--only that it remains the benchmark for 'long ago and far away and infinitely strange.' Doesn't read like that *now*, of course.
5. End of Term, antonia Forest
-- probably 'has stuck', so that the way I write will always be influenced by the way Forest wrote.
6. Sanshiro, Natsume Soseki
-- essence of Meiji
7. The Ides of March, Thornton Wilder
-- stylistic influence, again
8. Guards, Guards, Pratchett
-- more the Vetinari archetype than the book itself
9. Housman, Collected Poems
10. Shakespeare, Hamlet
-- and more archetypal stuff
11. Wang Wei, Poems
12. The Wayfarer-- anon Anglo-Saxon poem
-- how to feel sorry for yourself in a dead language
13. Shakespeare, Romeo and Juliet
-- alas, but true.

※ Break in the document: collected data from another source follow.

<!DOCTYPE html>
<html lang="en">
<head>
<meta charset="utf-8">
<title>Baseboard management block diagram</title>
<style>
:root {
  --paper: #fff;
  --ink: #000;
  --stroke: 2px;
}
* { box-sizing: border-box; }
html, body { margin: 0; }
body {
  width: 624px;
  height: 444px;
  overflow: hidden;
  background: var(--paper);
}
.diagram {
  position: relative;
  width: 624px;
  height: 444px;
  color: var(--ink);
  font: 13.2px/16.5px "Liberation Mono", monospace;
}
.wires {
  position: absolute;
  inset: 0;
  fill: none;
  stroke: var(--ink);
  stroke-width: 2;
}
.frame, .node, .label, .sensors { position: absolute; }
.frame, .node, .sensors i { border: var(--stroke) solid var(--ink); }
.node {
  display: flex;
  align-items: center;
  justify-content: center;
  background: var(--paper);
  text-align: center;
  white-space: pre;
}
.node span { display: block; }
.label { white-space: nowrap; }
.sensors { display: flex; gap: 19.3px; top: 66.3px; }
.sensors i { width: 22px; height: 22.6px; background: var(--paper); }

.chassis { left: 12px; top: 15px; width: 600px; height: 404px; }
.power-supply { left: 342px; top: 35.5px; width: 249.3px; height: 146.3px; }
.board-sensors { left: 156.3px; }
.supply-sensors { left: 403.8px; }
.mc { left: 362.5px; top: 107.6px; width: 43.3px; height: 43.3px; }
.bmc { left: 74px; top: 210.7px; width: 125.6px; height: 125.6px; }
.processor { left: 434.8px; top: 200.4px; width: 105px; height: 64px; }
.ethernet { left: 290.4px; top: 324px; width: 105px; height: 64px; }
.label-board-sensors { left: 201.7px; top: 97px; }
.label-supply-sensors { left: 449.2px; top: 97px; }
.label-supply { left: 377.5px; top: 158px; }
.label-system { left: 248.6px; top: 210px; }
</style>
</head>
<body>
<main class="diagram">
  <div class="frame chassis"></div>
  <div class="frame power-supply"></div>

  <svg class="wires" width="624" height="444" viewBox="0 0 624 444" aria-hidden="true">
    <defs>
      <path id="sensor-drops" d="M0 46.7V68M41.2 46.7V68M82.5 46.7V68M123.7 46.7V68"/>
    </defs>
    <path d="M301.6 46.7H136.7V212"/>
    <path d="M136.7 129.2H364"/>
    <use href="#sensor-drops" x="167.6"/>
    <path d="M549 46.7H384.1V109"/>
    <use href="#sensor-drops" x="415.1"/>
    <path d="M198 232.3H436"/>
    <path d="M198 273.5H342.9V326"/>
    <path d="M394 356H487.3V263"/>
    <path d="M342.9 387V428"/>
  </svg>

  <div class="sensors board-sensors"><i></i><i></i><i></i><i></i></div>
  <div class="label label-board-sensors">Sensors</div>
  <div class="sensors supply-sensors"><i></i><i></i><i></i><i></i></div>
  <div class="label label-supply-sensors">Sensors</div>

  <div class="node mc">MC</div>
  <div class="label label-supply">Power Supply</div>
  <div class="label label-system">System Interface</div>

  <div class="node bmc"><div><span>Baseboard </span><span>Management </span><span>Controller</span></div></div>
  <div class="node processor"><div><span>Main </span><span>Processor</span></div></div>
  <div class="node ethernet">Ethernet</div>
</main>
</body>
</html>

Its rhymed couplets drive me buggy now but. But.
14. Kou Josei series
-- for certain definitions of always. Anything Manchu gets referenced against that. Vocab, mostly, for the imperial exams. Very useful
15. Silverlock, John Myers Myers
-- supreme example of the kind of shout out/ allusive work that I love so well. Is probably why I love shout-outs.
Meanwhile I read Liu Bei soliciting Zhuge Liang to his cause. 'I am a poor bumbling inept general and you are a young scholar who knows nothing of the world. But you can sing fifty versions of Barbara Allen (= know all the folk songs in The book of Odes) and several other unworldly scholars speak highly of you so of course you're able to direct the destinies of nations ohh please come to my aid and save the Han.' I mean I *know* the civil service here takes people with any kind of BA and looses them on the diplomatic world: but they start as junior secretaries and learn the ropes gradually. Same with MPs and their staff. No one thinks a Ph.D in English Literature qualifies you to be on the Joint Chiefs of Staff. Ils sont fous, ces Chinois. (toc toc)